• _What the task asks_:
Look through the entries for the string "pale" and copy every line where it shows up.

Stored data entries:
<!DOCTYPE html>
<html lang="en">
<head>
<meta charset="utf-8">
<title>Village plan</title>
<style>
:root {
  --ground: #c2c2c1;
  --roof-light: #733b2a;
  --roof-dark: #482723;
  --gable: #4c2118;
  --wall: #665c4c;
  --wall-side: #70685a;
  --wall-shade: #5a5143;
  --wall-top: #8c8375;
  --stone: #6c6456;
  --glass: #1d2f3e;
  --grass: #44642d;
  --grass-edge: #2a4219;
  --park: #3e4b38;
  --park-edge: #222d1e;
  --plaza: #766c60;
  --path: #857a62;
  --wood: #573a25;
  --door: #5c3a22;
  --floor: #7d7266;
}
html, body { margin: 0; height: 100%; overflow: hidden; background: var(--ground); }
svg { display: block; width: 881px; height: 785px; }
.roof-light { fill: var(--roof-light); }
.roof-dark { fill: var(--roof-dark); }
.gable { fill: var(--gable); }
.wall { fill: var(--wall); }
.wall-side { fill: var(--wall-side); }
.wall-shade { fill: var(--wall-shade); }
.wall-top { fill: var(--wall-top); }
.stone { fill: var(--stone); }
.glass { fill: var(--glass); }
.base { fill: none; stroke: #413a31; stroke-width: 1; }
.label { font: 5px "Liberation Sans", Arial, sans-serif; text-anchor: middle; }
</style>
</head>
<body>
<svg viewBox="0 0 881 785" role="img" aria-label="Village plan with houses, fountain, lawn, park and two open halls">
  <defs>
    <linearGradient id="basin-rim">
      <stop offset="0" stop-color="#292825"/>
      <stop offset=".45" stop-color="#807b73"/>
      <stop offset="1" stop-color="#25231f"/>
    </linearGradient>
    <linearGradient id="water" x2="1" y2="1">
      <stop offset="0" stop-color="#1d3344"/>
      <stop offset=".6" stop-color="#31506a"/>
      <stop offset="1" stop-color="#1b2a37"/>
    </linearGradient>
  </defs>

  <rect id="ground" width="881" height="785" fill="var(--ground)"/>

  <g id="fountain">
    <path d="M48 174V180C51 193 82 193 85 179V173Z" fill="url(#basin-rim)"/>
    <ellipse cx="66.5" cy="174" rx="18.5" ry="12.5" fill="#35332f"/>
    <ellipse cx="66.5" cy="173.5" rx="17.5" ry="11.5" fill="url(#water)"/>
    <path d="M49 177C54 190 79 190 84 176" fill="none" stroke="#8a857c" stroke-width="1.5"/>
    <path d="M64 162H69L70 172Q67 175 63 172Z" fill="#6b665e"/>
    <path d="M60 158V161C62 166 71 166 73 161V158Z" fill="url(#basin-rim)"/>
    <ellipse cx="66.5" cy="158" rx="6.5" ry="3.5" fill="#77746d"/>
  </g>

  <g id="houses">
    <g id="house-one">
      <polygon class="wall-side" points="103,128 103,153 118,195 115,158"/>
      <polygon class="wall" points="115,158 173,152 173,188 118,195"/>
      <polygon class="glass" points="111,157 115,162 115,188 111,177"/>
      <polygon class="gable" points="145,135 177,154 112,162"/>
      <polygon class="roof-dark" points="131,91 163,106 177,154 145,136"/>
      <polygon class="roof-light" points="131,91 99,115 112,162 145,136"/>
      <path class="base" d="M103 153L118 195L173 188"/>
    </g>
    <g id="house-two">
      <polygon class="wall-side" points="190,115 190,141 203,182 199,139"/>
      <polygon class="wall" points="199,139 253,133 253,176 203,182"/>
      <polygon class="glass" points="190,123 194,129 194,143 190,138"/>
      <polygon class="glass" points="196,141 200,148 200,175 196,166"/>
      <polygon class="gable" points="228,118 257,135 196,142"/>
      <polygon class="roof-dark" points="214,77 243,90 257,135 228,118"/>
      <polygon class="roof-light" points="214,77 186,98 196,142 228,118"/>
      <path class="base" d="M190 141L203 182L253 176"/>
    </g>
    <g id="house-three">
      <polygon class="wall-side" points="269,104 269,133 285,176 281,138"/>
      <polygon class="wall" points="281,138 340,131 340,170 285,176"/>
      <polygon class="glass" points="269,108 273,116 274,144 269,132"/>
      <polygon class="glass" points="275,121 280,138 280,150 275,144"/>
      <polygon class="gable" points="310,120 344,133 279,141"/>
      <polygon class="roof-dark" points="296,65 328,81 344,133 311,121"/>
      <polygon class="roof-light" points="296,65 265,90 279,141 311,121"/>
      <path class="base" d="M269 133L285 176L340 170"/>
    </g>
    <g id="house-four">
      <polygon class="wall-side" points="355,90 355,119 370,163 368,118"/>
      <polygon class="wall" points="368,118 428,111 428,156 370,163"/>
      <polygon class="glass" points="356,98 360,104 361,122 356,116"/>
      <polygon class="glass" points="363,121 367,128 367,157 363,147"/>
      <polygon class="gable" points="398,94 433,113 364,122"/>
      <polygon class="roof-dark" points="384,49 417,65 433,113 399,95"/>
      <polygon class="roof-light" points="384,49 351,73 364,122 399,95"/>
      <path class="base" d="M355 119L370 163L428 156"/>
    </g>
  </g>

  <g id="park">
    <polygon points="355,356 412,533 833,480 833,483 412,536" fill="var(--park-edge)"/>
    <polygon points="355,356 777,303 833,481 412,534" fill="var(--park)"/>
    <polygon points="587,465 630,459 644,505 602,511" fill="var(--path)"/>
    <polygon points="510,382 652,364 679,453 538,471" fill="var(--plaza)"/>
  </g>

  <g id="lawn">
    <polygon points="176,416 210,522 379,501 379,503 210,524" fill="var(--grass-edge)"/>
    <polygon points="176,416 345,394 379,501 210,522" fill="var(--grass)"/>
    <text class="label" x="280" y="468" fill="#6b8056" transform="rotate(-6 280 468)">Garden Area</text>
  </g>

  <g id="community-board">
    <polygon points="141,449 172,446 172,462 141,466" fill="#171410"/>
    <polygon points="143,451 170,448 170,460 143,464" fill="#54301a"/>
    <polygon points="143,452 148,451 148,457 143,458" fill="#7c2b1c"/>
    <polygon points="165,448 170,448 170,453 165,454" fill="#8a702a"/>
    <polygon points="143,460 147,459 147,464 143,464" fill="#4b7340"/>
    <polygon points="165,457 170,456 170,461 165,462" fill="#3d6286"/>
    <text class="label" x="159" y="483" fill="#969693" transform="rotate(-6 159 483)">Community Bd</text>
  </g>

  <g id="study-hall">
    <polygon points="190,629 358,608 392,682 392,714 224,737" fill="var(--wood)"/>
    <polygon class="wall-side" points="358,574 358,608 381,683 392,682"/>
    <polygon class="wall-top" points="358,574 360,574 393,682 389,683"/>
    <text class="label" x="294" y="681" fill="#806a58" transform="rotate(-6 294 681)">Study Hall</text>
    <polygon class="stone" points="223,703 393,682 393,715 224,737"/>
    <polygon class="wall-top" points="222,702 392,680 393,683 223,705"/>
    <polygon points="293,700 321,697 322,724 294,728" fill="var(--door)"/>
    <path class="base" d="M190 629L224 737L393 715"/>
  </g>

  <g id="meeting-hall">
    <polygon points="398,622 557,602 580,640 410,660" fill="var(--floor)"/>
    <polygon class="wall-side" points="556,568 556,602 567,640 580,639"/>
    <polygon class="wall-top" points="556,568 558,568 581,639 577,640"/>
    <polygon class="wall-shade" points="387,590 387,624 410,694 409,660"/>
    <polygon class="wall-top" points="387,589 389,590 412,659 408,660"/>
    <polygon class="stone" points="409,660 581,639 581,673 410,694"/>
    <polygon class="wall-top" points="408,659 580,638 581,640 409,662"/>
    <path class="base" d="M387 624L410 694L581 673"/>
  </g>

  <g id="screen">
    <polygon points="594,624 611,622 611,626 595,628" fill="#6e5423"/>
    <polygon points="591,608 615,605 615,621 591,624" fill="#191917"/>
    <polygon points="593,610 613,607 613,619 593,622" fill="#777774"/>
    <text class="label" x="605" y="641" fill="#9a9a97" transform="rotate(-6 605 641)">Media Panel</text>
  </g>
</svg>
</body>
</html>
---
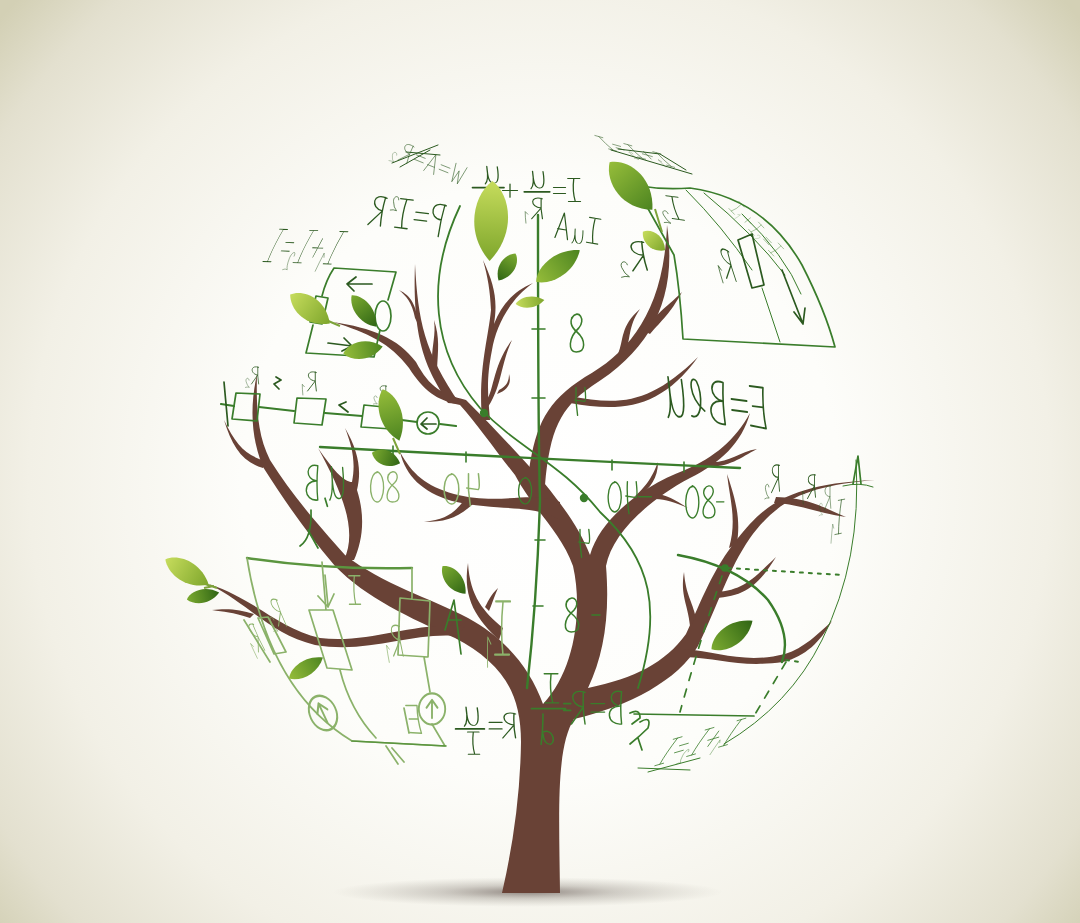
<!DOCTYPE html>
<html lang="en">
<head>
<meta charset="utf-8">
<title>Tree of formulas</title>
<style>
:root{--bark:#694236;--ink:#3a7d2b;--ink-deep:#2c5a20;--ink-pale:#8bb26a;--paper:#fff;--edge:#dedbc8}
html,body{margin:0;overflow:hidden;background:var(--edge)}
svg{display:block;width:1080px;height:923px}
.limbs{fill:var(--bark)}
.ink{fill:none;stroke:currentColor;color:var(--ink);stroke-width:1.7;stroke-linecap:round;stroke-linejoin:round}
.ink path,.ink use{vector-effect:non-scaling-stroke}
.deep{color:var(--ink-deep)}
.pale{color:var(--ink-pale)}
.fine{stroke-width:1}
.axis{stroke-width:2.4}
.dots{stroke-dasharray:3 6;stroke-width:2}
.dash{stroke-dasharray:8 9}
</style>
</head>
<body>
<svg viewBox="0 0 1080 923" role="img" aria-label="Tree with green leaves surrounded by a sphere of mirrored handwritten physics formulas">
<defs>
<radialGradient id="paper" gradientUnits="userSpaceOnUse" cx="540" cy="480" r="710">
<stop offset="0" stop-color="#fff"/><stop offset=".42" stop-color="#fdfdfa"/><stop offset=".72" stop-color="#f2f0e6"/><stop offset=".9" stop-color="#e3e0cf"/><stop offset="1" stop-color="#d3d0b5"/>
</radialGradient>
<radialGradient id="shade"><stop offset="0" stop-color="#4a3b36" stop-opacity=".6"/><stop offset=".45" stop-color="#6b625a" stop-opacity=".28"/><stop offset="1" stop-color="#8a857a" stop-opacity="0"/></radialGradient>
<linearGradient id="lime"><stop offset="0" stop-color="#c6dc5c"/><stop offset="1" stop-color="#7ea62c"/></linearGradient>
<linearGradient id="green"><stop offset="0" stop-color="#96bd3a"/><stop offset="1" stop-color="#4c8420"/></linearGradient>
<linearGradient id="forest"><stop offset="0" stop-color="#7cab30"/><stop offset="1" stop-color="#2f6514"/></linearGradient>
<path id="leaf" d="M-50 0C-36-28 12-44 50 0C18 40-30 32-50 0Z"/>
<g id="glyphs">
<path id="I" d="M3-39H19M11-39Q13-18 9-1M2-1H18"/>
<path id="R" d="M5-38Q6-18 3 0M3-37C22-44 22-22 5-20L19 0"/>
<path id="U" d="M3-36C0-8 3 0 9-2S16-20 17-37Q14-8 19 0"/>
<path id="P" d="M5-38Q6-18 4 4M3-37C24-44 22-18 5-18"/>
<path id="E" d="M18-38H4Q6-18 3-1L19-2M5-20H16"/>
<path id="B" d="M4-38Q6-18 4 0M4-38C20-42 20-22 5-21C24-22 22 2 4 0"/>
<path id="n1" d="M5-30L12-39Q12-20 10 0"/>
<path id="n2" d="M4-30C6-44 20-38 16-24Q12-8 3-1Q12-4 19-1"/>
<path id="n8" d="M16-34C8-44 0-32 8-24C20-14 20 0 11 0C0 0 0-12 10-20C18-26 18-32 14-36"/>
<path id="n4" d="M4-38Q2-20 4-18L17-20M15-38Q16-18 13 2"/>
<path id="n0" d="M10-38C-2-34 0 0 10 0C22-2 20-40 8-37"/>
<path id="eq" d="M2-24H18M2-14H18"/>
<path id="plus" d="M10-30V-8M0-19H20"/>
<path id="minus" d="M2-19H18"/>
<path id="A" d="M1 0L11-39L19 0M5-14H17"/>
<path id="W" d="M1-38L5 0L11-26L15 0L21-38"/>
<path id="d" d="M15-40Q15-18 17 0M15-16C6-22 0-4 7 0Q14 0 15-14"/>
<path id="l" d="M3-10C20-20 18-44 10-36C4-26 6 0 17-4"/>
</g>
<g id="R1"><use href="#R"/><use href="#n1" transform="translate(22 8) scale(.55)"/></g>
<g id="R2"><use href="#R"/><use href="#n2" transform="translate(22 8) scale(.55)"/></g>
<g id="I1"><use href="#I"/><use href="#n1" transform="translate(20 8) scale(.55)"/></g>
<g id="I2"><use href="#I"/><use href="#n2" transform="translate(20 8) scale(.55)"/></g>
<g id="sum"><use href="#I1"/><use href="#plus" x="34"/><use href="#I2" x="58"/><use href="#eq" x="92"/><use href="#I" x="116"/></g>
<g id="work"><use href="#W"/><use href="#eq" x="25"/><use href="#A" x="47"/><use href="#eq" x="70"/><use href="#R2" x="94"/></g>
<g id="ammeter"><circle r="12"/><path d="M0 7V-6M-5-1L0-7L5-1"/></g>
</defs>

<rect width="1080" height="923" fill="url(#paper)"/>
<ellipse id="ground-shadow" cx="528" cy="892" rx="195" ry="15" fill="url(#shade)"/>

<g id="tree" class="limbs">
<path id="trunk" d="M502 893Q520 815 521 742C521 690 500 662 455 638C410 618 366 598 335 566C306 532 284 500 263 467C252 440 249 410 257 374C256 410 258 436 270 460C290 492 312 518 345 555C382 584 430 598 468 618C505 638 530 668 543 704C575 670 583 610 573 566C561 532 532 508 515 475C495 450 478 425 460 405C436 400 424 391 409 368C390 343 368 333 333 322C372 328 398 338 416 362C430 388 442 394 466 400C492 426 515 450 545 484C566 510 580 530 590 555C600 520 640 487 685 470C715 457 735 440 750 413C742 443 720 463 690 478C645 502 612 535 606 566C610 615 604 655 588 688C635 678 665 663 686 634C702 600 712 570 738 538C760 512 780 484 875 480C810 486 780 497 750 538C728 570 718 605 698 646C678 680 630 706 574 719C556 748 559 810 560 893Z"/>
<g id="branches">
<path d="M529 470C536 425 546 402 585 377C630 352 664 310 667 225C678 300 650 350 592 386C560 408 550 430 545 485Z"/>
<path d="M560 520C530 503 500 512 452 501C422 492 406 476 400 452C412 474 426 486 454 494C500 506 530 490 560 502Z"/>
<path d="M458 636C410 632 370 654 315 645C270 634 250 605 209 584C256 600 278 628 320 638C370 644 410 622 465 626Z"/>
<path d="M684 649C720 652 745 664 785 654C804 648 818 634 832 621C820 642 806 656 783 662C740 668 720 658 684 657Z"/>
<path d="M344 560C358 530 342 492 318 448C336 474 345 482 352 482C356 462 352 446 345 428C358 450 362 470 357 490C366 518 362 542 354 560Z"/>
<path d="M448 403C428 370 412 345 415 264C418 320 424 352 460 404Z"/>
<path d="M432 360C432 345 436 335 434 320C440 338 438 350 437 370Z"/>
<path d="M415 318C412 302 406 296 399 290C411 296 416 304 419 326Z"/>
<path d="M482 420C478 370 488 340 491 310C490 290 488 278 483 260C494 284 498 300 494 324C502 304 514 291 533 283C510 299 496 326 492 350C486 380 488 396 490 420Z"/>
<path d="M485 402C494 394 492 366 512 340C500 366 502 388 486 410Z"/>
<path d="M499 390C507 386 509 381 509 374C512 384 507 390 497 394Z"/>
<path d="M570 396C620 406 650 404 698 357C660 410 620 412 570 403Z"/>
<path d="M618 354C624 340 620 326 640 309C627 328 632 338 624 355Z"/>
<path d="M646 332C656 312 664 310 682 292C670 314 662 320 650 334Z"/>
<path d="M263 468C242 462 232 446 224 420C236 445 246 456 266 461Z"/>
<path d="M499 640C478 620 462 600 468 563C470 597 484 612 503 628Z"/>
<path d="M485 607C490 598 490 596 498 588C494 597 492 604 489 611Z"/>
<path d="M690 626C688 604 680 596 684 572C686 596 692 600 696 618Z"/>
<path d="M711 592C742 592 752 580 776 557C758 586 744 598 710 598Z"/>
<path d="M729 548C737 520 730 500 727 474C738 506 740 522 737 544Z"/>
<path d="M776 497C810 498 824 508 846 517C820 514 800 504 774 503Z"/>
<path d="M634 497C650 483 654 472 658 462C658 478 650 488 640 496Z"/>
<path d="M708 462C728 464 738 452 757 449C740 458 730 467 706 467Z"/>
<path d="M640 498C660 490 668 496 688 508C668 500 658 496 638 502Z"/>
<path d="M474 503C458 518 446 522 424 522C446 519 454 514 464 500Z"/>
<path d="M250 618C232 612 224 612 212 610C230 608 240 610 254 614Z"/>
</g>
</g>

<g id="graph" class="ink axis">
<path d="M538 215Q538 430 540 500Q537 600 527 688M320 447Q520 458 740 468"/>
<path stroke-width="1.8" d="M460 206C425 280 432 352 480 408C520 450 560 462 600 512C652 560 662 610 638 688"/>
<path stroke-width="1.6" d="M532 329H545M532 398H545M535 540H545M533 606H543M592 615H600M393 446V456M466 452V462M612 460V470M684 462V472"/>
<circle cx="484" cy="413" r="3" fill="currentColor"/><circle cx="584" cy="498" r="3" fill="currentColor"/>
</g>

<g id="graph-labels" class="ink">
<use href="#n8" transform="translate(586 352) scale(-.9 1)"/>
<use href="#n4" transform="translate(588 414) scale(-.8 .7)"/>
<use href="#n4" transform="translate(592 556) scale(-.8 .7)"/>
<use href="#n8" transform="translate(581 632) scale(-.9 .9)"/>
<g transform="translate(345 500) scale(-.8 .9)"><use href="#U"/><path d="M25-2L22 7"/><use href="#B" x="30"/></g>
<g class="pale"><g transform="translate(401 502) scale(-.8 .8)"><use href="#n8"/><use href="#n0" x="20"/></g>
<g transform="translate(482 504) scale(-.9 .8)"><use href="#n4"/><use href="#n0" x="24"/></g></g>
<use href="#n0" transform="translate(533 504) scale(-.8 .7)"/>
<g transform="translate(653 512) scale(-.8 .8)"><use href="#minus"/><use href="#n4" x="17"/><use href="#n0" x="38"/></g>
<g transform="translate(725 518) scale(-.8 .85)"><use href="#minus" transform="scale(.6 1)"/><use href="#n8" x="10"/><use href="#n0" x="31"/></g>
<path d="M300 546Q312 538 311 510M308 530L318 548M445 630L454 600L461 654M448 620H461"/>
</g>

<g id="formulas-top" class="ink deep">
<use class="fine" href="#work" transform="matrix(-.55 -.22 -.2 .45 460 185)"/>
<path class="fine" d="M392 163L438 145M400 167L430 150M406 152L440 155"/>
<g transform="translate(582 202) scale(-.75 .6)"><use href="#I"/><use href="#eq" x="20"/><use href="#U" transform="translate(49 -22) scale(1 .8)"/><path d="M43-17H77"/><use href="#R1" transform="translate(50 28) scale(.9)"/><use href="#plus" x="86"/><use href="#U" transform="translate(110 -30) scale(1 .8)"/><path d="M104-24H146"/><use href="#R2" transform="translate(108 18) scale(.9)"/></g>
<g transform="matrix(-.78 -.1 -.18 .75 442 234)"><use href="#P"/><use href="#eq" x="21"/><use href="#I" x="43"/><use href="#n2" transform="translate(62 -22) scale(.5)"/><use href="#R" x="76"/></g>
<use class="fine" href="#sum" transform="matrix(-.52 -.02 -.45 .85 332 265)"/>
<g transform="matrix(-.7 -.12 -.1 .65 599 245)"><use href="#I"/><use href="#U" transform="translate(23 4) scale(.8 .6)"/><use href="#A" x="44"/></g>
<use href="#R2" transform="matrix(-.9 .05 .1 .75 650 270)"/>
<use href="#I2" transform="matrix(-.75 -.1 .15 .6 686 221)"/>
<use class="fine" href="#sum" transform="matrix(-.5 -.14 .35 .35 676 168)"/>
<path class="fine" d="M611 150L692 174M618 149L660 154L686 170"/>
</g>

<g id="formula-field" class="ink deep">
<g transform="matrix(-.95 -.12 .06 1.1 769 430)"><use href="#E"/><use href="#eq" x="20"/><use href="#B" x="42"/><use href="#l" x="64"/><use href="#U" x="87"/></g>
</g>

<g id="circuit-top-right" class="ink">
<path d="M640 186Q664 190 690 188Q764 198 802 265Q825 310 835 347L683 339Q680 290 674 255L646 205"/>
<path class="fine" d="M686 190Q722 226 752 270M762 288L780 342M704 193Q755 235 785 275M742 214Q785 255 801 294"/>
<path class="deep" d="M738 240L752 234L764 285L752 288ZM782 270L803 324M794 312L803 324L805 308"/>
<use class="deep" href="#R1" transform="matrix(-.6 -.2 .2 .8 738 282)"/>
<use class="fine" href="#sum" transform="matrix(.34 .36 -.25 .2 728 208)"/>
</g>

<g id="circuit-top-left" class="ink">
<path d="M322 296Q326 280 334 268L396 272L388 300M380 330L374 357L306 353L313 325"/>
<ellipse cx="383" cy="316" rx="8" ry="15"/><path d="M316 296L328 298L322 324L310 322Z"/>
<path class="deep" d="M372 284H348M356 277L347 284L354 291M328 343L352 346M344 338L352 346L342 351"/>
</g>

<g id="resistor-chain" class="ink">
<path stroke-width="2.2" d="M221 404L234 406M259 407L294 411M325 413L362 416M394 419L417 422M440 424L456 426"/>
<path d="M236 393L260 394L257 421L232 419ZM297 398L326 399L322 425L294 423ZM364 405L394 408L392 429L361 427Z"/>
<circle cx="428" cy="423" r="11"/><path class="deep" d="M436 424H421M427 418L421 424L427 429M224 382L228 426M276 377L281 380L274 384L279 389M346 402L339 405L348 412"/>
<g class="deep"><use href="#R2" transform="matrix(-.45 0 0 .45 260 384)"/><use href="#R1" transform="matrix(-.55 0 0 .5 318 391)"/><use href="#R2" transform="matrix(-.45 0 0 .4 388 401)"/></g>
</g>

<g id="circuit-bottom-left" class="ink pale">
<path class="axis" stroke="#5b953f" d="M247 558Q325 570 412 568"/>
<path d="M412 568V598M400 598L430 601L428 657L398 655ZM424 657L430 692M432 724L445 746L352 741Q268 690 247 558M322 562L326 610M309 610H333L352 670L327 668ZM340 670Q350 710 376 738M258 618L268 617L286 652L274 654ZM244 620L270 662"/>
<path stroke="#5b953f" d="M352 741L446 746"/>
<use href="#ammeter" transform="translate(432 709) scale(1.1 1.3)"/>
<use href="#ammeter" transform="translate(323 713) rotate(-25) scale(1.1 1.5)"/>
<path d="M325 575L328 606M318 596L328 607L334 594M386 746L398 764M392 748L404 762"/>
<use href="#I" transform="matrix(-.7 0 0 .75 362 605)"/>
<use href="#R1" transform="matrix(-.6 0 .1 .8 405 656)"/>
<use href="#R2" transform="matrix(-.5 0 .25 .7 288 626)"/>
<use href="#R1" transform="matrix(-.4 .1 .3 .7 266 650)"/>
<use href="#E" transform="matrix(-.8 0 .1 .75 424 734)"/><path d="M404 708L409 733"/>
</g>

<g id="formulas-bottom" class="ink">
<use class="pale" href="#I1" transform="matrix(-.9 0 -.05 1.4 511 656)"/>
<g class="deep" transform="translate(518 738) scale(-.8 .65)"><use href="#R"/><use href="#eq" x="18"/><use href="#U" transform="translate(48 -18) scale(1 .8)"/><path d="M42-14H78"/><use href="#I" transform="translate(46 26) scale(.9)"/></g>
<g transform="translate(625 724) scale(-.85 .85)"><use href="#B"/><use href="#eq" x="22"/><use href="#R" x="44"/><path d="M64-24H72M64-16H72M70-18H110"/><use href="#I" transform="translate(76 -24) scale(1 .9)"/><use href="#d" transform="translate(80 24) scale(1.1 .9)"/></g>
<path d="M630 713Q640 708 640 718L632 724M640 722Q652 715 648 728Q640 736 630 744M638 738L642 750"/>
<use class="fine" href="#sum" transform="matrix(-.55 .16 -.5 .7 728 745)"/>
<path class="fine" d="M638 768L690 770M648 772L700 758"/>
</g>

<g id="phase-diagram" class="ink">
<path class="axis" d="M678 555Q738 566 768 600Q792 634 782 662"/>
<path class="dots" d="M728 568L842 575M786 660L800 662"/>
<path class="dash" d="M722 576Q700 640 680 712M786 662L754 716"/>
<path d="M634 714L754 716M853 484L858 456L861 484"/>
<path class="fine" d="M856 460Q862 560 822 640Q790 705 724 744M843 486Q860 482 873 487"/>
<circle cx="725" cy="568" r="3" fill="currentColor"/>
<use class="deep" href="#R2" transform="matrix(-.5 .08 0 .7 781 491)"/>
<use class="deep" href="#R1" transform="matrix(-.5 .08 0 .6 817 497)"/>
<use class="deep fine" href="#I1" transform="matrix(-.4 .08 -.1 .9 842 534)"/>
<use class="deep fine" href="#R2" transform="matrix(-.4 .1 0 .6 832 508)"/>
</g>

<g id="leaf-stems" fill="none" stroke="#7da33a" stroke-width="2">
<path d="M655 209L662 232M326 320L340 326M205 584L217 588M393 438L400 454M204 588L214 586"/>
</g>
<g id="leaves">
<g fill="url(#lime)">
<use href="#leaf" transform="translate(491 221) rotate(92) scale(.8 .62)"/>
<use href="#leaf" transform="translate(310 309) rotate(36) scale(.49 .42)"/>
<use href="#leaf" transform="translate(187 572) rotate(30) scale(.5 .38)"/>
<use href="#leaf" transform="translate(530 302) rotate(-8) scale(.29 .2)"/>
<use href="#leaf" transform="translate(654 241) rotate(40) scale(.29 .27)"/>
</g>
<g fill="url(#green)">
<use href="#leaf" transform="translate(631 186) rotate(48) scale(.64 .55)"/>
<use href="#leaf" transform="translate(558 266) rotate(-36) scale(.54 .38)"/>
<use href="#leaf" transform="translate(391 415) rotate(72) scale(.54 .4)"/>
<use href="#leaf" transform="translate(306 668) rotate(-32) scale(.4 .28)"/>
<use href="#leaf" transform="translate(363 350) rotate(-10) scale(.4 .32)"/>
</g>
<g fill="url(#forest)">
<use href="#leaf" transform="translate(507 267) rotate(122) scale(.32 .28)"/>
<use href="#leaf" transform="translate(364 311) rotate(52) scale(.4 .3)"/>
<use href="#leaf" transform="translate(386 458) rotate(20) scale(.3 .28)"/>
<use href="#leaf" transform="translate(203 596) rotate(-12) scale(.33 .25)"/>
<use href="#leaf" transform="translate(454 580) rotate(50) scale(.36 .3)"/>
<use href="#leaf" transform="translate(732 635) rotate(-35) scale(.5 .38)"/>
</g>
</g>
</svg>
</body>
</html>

• _Result of this exercise_:
:root{--bark:#694236;--ink:#3a7d2b;--ink-deep:#2c5a20;--ink-pale:#8bb26a;--paper:#fff;--edge:#dedbc8}
.pale{color:var(--ink-pale)}
<g class="pale"><g transform="translate(401 502) scale(-.8 .8)"><use href="#n8"/><use href="#n0" x="20"/></g>
<g id="circuit-bottom-left" class="ink pale">
<use class="pale" href="#I1" transform="matrix(-.9 0 -.05 1.4 511 656)"/>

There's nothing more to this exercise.